Dr. Donna M. Mendes recalls her health outreach work with Maya Angelou
Transcript

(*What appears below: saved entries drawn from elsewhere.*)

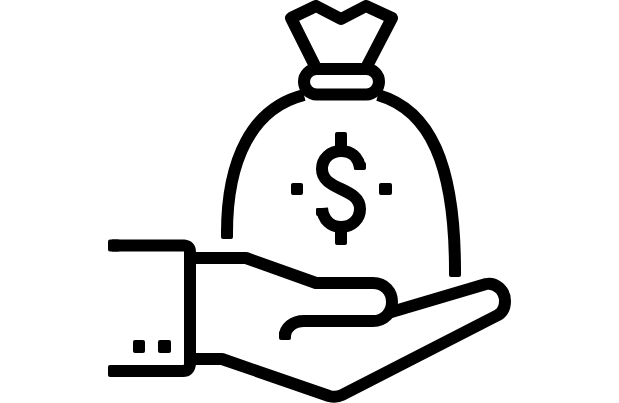
<!DOCTYPE html>
<html lang="en">
<head>
<meta charset="utf-8">
<title>Hand holding a money bag</title>
<style>
  :root { --ink: #000; --paper: #fff; }
  html, body { margin: 0; background: var(--paper); overflow: hidden; }
  svg { display: block; width: 619px; height: 403px; }
  .line { fill: none; stroke: var(--ink); stroke-width: 12; stroke-linejoin: round; }
  .dot { fill: var(--ink); }
</style>
</head>
<body>
<svg viewBox="0 0 619 403" role="img" aria-label="Open hand holding a money bag with a dollar sign">
  <g id="money-bag">
    <path class="line" d="M316 68 L291 18 L316 6 L341 19 L366 6 L392 18 L366 68"/>
    <rect class="line" x="304" y="69" width="75" height="25.5" rx="12.7"/>
    <path class="line" d="M304 95 C252 108 227 160 227 233"/>
    <path class="line" d="M378 95 C430 110 455 164 455 271"/>
    <rect class="dot" x="221" y="228" width="12" height="11" rx="2"/>
    <rect class="dot" x="449" y="266" width="12" height="11" rx="2"/>
  </g>
  <g id="dollar-sign">
    <path class="line" d="M360 169 C359 157 351 151 341 151 C330 151 322 159 322 169 C322 191 360 187 360 209 C360 219 352 227 341 227 C331 227 323 220 322 208"/>
    <rect class="dot" x="354" y="162" width="12" height="8" rx="2"/>
    <rect class="dot" x="316" y="208" width="12" height="8" rx="2"/>
    <rect class="dot" x="335" y="132" width="12" height="19" rx="2"/>
    <rect class="dot" x="335" y="227" width="12" height="18" rx="2"/>
    <rect class="dot" x="291" y="183" width="12" height="12" rx="2"/>
    <rect class="dot" x="379" y="183" width="13" height="12" rx="2"/>
  </g>
  <g id="sleeve">
    <path class="line" d="M112 245.500 H184 Q190 246 190 252 V364 Q189 371 183 371 H112"/>
    <rect class="dot" x="108" y="239.500" width="12" height="12" rx="2"/>
    <rect class="dot" x="108" y="365" width="12" height="12" rx="2"/>
    <rect class="dot" x="133" y="340" width="12" height="13" rx="2"/>
    <rect class="dot" x="158" y="340" width="13" height="13" rx="2"/>
  </g>
  <g id="hand">
    <path class="line" d="M190 258 H246 L316 283 H373 C385 283 392 292 392 302 C392 313 384 321 373 321 H304 C293 321 285 328 285 336"/>
    <rect class="dot" x="279" y="331" width="12" height="9" rx="2"/>
    <path class="line" d="M388 313 L486 284 C495 282 505 290 505 301 C505 308 503 312 498 315 L342 395 Q336 398 329 396 L222 359 H190"/>
  </g>
</svg>
</body>
</html>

Why do you think minority women are suffering at higher rates than the general population for heart disease?$$Because risk factors are not controlled as much, because the younger black woman is exercising a lot more. Just, for instance, what I used to say is when I'm in my car, and I'm driving along say Park Avenue [New York, New York]. And I used to be at Lenox Hill Hospital [New York, New York], which is on 74th Street [sic. 77th Street]. So you're, you're passing Lenox, so you see all the women that were about this big. Then you get to 96th Street, and all of a sudden the body habit just changes. Now that's genes, but a lot of it changes also because--and I don't mean jeans with they put on.$$Yeah, yeah (simultaneous)--$$(Simultaneous) That's genes, but it's also--$$--the DNA, yeah.$$Yeah (laughter). But it's also what is, what is eaten. And so we have got to just be a little bit better about that too. So why does it affect black women more? Well, we're, we're not real complainers. So therefore, you might have a heart attack you think something else is going on as, as opposed to it really being an MI [myocardial infarction] and, and, and stress. Those are the reasons.$$And stress plays a much greater role than people have believed in the past?$$Absolutely, absolutely. And I, I don't know the pathophysiolog- physiological answer, but it does, it does play a role. The other reason why black women or African Americans period are affected more is that if, indeed, there is less blood flow to the heart muscle, the heart muscle will no longer pump effectively. It'll develop a, it will, it will develop a cardiomyopathy. So the muscle doesn't--when your, when, when your heart pumps, it's supposed--vigorously pump and get the blood out. But if you have heart disease or you've had some evidence of muscle damage, the heart doesn't, doesn't pump vigorously, so there's a lot of heart failure because of that. So it's--hopefully, hopefully, the message will get out.$My outreach with [HistoryMaker] Maya Angelou is not really my outreach. It was more the Association of Black Cardiologists [Association of Black Cardiologists, Inc.]. And they did a tape on emphasizing the risk factors for heart disease, and they had Maya Angelou speak. It was, it was a cut and paste. They had, they did an interview with, and Sylvia [Sylvia Woods] was a patient of mine, Sylvia of the renowned restaurant [Sylvia's Restaurant, New York, New York]. And she was such a great patient that as soon as we were able to do the angioplasty, she was able to, 'cause it was affecting her leg, she was able to walk really well. And so they, they interviewed me with, with Sylvia. They interviewed Maya. They interviewed Dr. Ann Brown [ph.], who's a professor of medicine at, up in Washington [D.C.] I believe. I could be wrong about where exactly she is. But she helped prove that not--that women who have heart attacks, black women who have heart attacks, have an increased risk of heart failure from this cardiomyopathy that I was discussing before. So that's certainly somebody that you should, that you should try to interview. But Maya spoke about what the risk factors were. And in the tape we have five generations of women who get together for this one Thanksgiving Day, and, and what we, what we strongly push in it is that rather than having Thanksgiving Day and eating the entire day and not getting up and walking around doing some exercise too, during the tape, they had their dinner, and then they went out. And this, and the older woman was with the young--with her god--with her grandchild, great-grandchildren. It was just wonderful. It was just that we--the, the emphasis again is on living and not just sitting. You know, it's like being participatory.